U-570 Type VIIC submarine that was captured by the British in 1941. This U-boat is almost identical to U-1132.
|Ordered||25 August 1941|
|Builder||Howaldtswerke AG, Kiel|
|Laid down||15 February 1943|
|Launched||29 April 1944|
|Commissioned||24 June 1944|
|Fate||Scuttled on 5 March 1945|
|Class and type||Type VIIC submarine|
|Height||9.60 m (31 ft 6 in)|
|Draught||4.74 m (15 ft 7 in)|
|Complement||4 officers, 44–52 enlisted|
German submarine U-1132 was a Type VIIC U-boat of Nazi Germany's Kriegsmarine during World War II.
She was ordered on 25 August 1941, and was laid down on 6 February 1943 at Howaldtswerke AG, Kiel, as yard number 33. She was launched on 3 April 1944 and commissioned under the command of Oberleutnant zur See Walter-Bruno Koch on 20 April 1944.
German Type VIIC submarines were preceded by the shorter Type VIIB submarines. U-1132 had a displacement of 769 tonnes (757 long tons) when at the surface and 871 tonnes (857 long tons) while submerged. She had a total length of 67.10 m (220 ft 2 in), a pressure hull length of 50.50 m (165 ft 8 in), a beam of 6.20 m (20 ft 4 in), a height of 9.60 m (31 ft 6 in), and a draught of 4.74 m (15 ft 7 in). The submarine was powered by two Germaniawerft F46 four-stroke, six-cylinder supercharged diesel engines producing a total of 2,800 to 3,200 metric horsepower (2,060 to 2,350 kW; 2,760 to 3,160 shp) for use while surfaced, two Garbe, Lahmeyer & Co. RP 137/c double-acting electric motors producing a total of 750 metric horsepower (550 kW; 740 shp) for use while submerged. She had two shafts and two 1.23 m (4 ft) propellers. The boat was capable of operating at depths of up to 230 metres (750 ft).

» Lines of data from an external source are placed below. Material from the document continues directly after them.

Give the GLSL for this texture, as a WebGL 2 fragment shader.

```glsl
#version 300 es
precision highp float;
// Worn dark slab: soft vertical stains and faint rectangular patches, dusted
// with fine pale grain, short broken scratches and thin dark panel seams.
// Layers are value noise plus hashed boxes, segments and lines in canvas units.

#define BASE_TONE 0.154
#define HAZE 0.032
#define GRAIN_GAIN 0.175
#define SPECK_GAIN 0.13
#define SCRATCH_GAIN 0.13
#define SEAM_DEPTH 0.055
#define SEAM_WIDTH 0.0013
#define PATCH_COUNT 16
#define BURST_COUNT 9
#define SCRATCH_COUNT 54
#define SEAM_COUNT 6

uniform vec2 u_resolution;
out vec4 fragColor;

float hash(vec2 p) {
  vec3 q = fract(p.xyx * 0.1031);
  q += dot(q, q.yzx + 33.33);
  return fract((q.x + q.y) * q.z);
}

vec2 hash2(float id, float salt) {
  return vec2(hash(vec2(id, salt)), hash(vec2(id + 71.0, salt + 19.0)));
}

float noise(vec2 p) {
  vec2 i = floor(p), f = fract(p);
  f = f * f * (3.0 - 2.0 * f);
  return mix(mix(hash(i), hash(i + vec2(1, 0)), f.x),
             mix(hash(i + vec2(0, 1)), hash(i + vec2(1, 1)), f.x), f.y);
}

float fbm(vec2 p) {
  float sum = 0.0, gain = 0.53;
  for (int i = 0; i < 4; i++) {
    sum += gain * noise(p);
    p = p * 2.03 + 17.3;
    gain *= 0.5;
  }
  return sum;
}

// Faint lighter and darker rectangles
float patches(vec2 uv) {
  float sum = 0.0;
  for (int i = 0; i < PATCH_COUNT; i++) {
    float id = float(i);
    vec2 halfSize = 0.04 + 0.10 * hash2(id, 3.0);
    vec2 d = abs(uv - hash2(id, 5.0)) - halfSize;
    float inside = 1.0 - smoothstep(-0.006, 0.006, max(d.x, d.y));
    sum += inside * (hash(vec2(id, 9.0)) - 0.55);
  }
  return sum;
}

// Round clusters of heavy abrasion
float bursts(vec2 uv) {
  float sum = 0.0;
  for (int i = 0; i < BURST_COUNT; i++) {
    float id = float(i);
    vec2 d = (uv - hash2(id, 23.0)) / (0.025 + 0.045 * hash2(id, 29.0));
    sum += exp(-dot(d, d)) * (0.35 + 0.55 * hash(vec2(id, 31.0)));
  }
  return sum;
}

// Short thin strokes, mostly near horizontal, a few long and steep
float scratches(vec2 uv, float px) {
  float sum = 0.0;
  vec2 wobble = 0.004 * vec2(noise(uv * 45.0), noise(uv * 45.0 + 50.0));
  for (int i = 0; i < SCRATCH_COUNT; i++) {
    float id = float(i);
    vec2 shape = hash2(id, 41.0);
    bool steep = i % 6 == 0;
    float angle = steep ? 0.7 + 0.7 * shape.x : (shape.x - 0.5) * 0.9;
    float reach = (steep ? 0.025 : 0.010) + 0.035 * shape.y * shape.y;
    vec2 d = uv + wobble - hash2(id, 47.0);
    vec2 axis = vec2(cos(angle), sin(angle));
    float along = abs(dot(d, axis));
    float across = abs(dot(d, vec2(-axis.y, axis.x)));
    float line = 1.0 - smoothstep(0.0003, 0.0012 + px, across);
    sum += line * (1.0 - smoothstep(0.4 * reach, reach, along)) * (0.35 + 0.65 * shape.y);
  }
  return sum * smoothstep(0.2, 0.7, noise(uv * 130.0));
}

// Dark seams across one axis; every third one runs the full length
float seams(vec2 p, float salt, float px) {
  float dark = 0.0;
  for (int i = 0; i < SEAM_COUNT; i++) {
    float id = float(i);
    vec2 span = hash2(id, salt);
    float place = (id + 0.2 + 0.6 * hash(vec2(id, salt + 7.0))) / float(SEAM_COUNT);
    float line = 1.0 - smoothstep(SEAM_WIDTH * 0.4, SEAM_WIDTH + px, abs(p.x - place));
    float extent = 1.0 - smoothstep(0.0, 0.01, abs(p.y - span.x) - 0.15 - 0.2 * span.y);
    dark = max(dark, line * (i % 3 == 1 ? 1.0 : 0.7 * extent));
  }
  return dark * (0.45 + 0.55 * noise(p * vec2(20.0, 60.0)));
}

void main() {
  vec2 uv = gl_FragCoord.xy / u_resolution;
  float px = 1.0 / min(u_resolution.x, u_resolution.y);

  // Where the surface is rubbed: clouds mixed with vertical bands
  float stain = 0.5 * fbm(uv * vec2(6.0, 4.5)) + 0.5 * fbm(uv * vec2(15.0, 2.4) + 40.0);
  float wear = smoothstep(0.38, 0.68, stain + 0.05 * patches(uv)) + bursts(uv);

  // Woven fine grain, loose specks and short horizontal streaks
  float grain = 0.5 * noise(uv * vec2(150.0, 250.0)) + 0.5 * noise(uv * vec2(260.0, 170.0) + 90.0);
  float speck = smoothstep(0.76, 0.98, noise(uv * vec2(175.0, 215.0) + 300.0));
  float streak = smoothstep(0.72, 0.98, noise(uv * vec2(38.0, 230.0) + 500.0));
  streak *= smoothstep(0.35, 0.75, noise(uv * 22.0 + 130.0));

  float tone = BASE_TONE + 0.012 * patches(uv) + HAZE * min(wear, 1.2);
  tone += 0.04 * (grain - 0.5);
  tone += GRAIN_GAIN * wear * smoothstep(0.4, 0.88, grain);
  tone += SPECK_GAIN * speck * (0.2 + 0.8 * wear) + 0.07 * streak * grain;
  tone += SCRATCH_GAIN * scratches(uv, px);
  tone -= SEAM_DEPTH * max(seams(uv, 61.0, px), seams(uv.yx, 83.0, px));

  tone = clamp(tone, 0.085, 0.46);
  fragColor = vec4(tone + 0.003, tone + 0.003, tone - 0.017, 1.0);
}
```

The submarine had a maximum surface speed of 17.7 knots (32.8 km/h; 20.4 mph) and a maximum submerged speed of 7.6 knots (14.1 km/h; 8.7 mph). When submerged, the boat could operate for 80 nautical miles (150 km; 92 mi) at 4 knots (7.4 km/h; 4.6 mph); when surfaced, she could travel 8,500 nautical miles (15,700 km; 9,800 mi) at 10 knots (19 km/h; 12 mph). U-1132 was fitted with five 53.3 cm (21 in) torpedo tubes (four fitted at the bow and one at the stern), fourteen torpedoes or 26 TMA mines, one 8.8 cm (3.46 in) SK C/35 naval gun, (220 rounds), one 3.7 cm (1.5 in) Flak M42 and two twin 2 cm (0.79 in) C/30 anti-aircraft guns. The boat had a complement of between 44 — 52 men.
U-1132 was scuttled near Flensburg, in Kupfermühle Bay, on 5 May 1945, as part of Operation Regenbogen. Her wreck was raised and broken up.